Back in April, Ghost CEO John O’Nolan launched a Kickstarter campaign to fund the creation of a new blogging platform. They reached their goal in 12 hours and ended up raising $300,ooo during the 30 day campaign. (We’ll call it a crowdfunding success.)
O’Nolan and development lead Hannah Wolfe got to work, and in October they launched the platform.
So, what is Ghost, and why do we need another blogging platform, exactly?
According to O’Nolan, who was a former WordPress employee, most blogging platforms have gotten away from their original purpose: publishing. In the quest to optimize for every kind of content, systems like WordPress are confusing and difficult to use. They interrupt the flow of a writer’s work and make it harder to do the things many writers already struggle with (like inserting graphics).
Ghost isn’t like that. With a two-column presentation, you can type in the markdown column and see how it looks in the preview column as you go. The dashboard is gorgeous and allows you to see all the analytics that matter to you in one place. “Free. Open. Simple.” it says on the Ghost about page.

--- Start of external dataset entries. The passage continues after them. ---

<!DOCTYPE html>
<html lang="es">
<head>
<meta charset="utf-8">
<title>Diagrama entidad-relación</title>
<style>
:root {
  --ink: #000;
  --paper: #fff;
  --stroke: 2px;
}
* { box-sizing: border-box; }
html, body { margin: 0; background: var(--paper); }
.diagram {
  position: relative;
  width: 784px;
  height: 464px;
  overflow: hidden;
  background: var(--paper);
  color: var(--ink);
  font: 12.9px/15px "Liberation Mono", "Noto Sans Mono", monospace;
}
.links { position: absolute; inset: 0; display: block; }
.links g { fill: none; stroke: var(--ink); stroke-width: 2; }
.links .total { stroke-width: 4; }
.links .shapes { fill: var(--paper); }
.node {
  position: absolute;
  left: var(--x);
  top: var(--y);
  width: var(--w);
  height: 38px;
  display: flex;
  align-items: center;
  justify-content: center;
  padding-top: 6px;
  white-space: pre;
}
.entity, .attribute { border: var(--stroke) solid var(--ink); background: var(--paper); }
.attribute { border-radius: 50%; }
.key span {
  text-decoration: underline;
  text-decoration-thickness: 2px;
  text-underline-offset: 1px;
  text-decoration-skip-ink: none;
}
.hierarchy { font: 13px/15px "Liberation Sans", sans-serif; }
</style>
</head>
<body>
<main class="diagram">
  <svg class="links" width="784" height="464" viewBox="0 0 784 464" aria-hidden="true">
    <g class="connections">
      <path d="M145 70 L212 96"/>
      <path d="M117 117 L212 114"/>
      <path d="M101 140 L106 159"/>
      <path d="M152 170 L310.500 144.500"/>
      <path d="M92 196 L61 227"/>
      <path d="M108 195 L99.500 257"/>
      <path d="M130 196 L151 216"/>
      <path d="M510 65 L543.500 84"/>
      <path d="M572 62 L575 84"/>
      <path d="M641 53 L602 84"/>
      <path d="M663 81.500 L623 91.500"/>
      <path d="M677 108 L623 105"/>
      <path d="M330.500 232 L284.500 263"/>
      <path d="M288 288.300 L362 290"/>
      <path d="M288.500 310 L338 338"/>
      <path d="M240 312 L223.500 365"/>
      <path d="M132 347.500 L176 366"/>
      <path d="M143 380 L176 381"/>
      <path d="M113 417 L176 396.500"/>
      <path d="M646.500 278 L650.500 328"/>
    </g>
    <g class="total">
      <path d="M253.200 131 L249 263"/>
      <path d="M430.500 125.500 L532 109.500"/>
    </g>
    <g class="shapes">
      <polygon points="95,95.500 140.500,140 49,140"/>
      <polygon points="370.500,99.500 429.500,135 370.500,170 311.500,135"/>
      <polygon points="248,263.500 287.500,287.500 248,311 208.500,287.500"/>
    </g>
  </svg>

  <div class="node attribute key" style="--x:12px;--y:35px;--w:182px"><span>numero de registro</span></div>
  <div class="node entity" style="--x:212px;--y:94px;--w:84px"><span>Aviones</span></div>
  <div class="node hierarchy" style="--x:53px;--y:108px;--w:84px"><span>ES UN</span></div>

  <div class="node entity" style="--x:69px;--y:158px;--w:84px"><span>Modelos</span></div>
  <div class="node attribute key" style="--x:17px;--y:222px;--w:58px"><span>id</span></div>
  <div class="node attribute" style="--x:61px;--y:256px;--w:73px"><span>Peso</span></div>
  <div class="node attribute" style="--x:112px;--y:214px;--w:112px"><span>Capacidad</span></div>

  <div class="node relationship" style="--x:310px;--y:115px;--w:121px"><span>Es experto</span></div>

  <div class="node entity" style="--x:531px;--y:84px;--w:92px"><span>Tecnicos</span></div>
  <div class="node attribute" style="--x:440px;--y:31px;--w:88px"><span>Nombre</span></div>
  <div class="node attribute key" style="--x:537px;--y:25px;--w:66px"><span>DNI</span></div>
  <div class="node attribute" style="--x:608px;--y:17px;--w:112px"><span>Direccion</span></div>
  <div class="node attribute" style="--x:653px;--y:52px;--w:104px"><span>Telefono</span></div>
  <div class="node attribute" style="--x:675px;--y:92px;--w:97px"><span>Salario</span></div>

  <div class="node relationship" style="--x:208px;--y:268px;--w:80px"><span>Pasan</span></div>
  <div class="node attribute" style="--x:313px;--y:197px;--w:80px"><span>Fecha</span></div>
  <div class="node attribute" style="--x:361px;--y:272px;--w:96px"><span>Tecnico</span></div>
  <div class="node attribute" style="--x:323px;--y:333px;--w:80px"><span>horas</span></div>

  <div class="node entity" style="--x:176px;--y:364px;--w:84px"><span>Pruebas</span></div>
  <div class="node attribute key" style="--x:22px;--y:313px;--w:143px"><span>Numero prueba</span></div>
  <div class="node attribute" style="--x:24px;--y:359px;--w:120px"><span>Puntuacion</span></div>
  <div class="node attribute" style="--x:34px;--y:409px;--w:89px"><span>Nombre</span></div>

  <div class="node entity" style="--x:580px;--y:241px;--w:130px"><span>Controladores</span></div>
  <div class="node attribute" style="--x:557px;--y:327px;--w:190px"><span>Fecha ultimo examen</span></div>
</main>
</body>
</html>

The blogging platform released in October, and hosts like Rackspace soon had plugins that made it easy-ish to get up and running. But, the team at Ghost wanted it to be even simpler, and behind the scenes they were working on a Ghost hosting platform that will make the whole process of getting a blog on the Internet super simple.
Last week saw the public release of that hosting platform as a premium service.
Wait…premium? Didn’t the website say it was “free”?
So, here’s the interesting thing about Ghost: they’re a nonprofit. They don’t have millions in the bank, and they aren’t taking investor meetings. They don’t plan to exit and profit in the billion dollar range. They’re just building a blogging platform.
(I know, it’s shocking. Take a deep breath. It’ll be okay.)
The Ghost team will use proceeds from the hosting platform to fund the rest of the project. And, in return, users get a simple system that makes blogging easy again.
“Do we want to make millions and sell to Facebook? Or do we want to make something that’s genuinely good and serves its users, not its investors and shareholders,” O’Nolan says in the Kickstarter video.
However, while they claim to focused on users, it’s only possible to type your posts in markdown, making it more developer-user friendly than writer-user friendly. And, as far as I can see, they don’t offer a cheat sheet for those of us that aren’t familiar with writing in markdown.
Still, that’s an easy fix, if they choose to make it. The platform is beautiful, and Ghost will be a fun project to watch in 2014. The future of big journalism may be unknown, but the fate of bloggers looks pretty good.